Raymond Ross meets Chris Dolan, Easterhouse's writer-in-residence and literacy link worker.
As he approaches his 40th birthday, writer Chris Dolan looks back and considers the most important writing competition he has ever won. Not the MacallanScotland on Sunday Short Story Prize he picked up in 1995, nor the Fringe First for his play Sabina!, which he was awarded last year.
"It was when I won a creative writing competition at St Peter's Primary in Partick, when I was eight," he says. "I decided then that I wanted to be a writer. Only, it took me 25 years before I showed a piece of writing to someone else."
Confidence plays a large part in any writer's education and this is something that Dolan, as writer-in-residence and literacy link worker in Easterhouse, is only too well aware of.
"Easterhouse is a particular place. It has a population the size of Perth, but there's nowhere you can buy a book," he says. "Disadvantage and literacy are always linked and you have to tackle disadvantage through literacy."
These are social and educational issues which Dolan is perhaps uniquely equipped to deal with. He took a degree in Spanish, Portuguese and English (at Glasgow and Lisbon universities), has worked as a community service volunteer on and off since he graduated in 1981 and has undertaken professional consultancy work from Venezuela and Barbados to Armenia and Namibia on behalf of UNESCO for projects concerning street children, enterprise education, disruptive adolescents and helping develop government youth policies.
"Economic viability demands language ability," he says. "Language is power. If you know how to write reports or speak in public, then you're politically advantaged. I've learned from Third World experience that literacy really is about empowerment."
Funded by the Scottish Arts Council and Glasgow Libraries, Dolan's residency is linked to the Easterhouse Literacy Campaign, which was begun in 1995. He spends 80 per cent of his time working in 12 targeted schools, the other 20 per cent working with adults.
"I'm not a teacher but I work with teaching staff. I suppose I'm part of 'learning support' in the broadest sense. Officially, I don't fill in for learning support or drama posts which have been cut, but in reality it's part of my function. Teachers are overworked and my role here is complementary.

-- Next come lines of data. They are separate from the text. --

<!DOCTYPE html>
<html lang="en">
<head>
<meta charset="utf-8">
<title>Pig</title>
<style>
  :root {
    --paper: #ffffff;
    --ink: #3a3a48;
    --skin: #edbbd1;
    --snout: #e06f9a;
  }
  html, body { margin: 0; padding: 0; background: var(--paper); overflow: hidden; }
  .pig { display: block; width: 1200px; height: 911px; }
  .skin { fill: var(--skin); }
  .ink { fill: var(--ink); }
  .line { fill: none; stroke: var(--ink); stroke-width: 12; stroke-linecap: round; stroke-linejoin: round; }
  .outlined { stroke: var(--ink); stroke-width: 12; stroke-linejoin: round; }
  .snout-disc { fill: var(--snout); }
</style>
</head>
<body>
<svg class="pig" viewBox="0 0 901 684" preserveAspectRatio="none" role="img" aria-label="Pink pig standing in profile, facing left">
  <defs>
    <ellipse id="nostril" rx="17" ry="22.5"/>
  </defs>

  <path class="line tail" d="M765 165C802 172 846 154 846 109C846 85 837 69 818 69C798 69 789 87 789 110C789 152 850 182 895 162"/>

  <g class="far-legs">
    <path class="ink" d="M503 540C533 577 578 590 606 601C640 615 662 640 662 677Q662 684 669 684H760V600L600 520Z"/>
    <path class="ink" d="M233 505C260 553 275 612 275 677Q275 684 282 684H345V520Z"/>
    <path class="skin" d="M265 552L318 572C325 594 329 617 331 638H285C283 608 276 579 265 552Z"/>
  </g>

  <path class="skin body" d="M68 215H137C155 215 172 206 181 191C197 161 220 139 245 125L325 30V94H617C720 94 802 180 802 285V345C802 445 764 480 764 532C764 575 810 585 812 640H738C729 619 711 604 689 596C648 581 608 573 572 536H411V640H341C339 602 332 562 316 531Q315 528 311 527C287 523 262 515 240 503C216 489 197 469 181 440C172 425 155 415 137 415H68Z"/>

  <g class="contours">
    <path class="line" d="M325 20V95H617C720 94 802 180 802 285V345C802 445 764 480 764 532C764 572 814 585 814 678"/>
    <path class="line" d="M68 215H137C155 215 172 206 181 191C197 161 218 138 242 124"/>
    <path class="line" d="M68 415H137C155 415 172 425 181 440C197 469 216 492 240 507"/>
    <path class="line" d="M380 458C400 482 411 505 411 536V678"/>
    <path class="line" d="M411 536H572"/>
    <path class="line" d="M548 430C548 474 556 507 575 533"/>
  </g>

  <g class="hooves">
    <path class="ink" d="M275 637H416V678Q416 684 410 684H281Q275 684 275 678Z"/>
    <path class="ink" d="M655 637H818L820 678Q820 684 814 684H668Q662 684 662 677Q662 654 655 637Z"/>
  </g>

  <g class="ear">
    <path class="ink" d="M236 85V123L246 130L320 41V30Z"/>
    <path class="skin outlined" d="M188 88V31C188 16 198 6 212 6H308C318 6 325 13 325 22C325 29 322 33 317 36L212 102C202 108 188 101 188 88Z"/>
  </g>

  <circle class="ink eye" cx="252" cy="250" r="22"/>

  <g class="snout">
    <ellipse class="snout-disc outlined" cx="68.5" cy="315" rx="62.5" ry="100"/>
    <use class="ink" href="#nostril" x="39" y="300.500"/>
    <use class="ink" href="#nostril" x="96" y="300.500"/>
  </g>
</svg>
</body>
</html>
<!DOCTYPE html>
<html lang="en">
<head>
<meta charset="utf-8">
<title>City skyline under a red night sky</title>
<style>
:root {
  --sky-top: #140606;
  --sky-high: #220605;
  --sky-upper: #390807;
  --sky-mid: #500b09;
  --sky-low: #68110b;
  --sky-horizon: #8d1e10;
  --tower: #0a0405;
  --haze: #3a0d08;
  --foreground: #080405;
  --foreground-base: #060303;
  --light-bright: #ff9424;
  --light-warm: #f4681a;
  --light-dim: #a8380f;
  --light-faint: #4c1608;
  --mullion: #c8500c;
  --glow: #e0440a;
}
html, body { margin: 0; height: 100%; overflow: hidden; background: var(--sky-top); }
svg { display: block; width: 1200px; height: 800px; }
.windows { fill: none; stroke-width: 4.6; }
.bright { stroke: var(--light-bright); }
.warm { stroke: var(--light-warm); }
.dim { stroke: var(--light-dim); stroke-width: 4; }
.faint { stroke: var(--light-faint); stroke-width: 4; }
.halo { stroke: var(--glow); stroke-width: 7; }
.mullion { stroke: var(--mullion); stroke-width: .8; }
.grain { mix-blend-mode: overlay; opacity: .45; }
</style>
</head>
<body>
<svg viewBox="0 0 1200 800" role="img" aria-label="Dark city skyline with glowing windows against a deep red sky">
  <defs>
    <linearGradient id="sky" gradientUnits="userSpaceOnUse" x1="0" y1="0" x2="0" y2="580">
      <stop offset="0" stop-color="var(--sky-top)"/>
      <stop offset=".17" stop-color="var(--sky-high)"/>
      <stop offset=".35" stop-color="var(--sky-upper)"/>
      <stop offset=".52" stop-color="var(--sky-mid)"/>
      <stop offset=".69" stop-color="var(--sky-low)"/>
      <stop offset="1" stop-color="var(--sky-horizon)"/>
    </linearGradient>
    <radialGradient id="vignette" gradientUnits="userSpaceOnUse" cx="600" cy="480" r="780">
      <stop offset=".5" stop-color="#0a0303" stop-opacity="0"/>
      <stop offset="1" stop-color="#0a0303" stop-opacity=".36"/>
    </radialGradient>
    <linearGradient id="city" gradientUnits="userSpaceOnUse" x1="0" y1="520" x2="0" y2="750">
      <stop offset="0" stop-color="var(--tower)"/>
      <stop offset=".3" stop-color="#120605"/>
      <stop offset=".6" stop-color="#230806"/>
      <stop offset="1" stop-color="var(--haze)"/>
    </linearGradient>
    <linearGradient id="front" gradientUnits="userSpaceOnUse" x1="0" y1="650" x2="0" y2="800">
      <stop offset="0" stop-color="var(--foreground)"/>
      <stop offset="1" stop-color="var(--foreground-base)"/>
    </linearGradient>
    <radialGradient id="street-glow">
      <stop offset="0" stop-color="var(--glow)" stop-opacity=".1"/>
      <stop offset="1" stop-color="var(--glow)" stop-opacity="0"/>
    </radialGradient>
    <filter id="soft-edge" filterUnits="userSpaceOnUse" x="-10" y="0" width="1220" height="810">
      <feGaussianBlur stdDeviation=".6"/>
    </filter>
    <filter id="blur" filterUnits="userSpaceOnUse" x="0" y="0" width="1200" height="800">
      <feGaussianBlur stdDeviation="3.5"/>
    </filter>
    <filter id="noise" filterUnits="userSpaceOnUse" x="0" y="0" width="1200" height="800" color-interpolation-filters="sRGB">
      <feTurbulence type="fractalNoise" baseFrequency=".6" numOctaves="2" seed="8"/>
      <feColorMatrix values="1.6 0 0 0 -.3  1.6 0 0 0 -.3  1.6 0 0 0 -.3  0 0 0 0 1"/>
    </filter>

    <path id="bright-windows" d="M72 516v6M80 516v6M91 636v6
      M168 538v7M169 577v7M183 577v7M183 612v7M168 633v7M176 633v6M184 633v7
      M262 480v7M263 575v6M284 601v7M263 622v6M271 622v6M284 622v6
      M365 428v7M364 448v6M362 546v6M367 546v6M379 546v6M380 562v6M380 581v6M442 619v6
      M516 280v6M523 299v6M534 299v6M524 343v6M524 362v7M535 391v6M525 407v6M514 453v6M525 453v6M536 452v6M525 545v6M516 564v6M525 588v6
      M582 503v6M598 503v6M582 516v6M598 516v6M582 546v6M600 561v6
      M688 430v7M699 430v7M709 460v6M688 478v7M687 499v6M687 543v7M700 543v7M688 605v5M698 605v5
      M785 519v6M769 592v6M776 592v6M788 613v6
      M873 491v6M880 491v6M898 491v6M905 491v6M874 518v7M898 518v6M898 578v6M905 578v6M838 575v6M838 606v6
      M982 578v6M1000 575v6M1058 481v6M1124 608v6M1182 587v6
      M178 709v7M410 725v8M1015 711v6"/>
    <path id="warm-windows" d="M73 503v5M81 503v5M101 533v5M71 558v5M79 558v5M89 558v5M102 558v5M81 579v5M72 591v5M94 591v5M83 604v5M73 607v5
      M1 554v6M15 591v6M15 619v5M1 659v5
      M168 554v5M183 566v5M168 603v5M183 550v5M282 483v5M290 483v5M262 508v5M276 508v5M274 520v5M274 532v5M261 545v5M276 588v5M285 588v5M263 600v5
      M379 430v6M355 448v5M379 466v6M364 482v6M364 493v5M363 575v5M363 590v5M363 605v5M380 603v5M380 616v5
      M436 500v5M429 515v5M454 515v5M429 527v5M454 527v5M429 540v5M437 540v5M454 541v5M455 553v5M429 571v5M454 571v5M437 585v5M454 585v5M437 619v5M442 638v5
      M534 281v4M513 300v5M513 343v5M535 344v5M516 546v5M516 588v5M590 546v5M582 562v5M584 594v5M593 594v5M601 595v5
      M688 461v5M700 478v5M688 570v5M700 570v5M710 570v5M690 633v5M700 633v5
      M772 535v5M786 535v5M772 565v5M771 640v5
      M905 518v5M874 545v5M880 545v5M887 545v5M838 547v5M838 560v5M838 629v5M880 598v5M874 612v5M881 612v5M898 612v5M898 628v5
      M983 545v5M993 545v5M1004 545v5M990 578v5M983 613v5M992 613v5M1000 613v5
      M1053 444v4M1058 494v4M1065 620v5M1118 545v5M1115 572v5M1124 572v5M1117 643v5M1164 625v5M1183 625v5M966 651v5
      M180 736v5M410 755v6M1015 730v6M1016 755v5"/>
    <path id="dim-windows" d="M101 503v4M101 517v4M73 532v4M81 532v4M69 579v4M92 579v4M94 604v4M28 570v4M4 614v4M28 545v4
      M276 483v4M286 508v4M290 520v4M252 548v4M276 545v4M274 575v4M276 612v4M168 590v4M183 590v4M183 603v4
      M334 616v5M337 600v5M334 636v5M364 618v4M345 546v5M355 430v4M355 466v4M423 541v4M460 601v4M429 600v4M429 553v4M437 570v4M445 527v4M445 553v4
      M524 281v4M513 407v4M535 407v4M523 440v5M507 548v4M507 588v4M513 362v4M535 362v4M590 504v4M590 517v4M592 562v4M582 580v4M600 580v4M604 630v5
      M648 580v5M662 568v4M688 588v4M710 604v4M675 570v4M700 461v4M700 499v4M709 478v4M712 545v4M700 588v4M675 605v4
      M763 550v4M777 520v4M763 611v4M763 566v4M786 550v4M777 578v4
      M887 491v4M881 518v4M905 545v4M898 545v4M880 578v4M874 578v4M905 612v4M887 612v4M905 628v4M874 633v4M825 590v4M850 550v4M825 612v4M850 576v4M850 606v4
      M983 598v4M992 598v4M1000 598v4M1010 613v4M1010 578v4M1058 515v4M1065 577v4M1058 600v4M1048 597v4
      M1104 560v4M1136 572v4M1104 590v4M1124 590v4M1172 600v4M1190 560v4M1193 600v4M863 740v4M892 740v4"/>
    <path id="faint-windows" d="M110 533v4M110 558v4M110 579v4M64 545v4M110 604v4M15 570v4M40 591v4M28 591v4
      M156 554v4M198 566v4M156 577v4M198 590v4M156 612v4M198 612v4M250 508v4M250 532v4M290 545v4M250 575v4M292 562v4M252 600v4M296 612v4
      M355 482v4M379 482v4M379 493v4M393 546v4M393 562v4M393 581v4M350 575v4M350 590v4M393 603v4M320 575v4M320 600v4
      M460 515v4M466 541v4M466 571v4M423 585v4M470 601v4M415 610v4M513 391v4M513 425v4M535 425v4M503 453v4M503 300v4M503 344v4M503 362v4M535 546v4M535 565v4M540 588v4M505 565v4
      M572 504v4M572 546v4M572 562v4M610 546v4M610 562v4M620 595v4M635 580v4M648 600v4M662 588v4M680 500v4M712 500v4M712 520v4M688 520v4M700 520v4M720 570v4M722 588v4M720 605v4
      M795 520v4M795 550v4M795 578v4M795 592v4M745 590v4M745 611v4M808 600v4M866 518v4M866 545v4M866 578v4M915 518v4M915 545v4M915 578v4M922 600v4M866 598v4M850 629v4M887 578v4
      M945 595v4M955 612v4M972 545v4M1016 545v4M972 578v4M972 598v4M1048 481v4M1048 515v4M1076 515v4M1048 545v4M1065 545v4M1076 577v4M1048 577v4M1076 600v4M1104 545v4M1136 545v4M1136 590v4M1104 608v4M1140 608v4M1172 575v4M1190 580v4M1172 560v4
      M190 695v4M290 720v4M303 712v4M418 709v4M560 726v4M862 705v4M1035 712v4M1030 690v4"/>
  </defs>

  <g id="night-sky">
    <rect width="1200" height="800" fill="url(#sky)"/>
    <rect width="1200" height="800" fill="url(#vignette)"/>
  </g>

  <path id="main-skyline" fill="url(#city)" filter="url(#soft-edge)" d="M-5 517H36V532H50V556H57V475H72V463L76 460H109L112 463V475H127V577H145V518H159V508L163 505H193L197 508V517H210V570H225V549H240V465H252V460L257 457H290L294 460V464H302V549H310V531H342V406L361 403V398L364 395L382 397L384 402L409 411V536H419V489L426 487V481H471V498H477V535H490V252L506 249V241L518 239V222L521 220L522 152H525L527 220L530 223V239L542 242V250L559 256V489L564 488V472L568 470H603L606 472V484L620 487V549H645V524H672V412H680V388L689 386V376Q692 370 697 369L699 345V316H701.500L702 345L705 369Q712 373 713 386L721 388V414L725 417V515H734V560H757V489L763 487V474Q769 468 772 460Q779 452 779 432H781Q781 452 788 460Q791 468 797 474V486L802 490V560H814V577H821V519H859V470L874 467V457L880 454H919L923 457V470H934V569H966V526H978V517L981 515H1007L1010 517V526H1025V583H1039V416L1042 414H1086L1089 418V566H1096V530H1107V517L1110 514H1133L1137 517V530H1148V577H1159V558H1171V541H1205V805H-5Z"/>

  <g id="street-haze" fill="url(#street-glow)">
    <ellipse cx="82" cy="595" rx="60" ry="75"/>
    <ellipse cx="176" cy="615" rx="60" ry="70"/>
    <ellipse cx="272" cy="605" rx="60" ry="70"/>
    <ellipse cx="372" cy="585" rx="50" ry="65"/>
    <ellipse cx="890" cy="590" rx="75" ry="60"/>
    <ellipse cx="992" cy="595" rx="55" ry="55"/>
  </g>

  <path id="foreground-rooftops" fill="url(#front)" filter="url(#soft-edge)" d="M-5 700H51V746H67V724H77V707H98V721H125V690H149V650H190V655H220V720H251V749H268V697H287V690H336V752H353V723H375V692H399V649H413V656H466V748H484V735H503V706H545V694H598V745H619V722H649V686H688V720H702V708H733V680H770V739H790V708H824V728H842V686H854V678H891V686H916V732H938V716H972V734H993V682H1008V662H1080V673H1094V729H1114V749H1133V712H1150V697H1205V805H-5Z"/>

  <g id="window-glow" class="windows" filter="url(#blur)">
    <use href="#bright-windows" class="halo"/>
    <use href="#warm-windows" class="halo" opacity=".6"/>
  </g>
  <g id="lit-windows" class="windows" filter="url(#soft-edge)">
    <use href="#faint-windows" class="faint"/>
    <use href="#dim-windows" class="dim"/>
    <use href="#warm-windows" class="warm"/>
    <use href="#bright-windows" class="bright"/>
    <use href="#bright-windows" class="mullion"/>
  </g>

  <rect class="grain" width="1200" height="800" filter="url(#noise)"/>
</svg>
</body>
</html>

I'm part of team teaching and I add an extra aspect.
"Rather than teaching as such, I see my role as encouraging creative thought. I get the pupils to make up their own stories and to act. In terms of confidence building, it's about getting them to stand up in front of their peers and tell their own stories. It's also about helping them to organise their thoughts, to organise their own material. Not everyone wants to be a creative writer. A lot of the kids want to be sports writers or journalists. I concentrate on what they want to do."
Part of Dolan's work necessarily involves engaging with the local dialect. "Easterhouse teachers teach in one language, English. The kids learn in another, regional Scots.
"Most teachers do a remarkable balancing act between Scots and English, and I set out to explore the area between official and unofficial language. It's interesting how kids will often 'correct' themselves to 'proper' English. I tell them they don't have to.
"For me it's not a problem. It's a creative opportunity. In a sense local Scots has been legitimised by the writings of Leonard, Lochhead and Kelman. But this can confuse the kids; a lot of this writing is still new to children and the idea that they can write in their own idiom is new.
"On the other hand, some pupils can move fluently between the idioms. But I do care about, and I do work on, punctuation and spelling. The basic idea is to allow them to express themselves in either idiom or, preferably, in both. "
Dolan employs strategies from "hot seating" to "statues", where pupils present a character or story by question and answer, or by creating an image and then go off to write up and develop what has been created.
"Confidence is the key. Most kids don't want to be novelists or poets, but one or two will. And you can give them extra encouragement after the main sessions. It's not about making kids into writers, but about giving them the confidence to express themselves and interpret their own world."
Presently working on a novel with a provisional title Ascension Day, Dolan has scripted more than 30 hours of television, including three series of Eurokids and Burns - Alive and Kicking for Channel 4. He also scripts for Machair and Take the High Road. In 1993 he won the Scottish Screenwriters' Award for his script The Angels' Share, he has adapted Bill Douglas's last screenplay Ring of Truth, and had his Poor Angels premiered at the 1996 Edinburgh Film Festival.
This is an impressive record which leaves Easterhouse pupils unmoved - except for Take the High Road, which brings him "cred" the others don't. The residency, which Dolan will hold until at least next year, is "exciting and fun work", but it takes its toll on his writing time. "Above all," he says, "you have to make the writing experience fun for everyone."
Dolan will conduct a workshop at this year's Edinburgh Book Festival on "writing revolting rhymes". "Roald Dahl's Revolting Rhymes are brilliant for kids. He liberated kids' writing in the way perhaps Irvine Welsh did Scottish writing."
Edinburgh Book Festival: Chris Dolan will join an international line-up of writers and poets celebrating the 25th anniversary of the Index on Censorship (Post Office Theatre, August 10, 8pm); The Revolting Rhymes Workshops for 8 to 11-year-olds, EBF Children's Tent, August 14, 10am and 1pm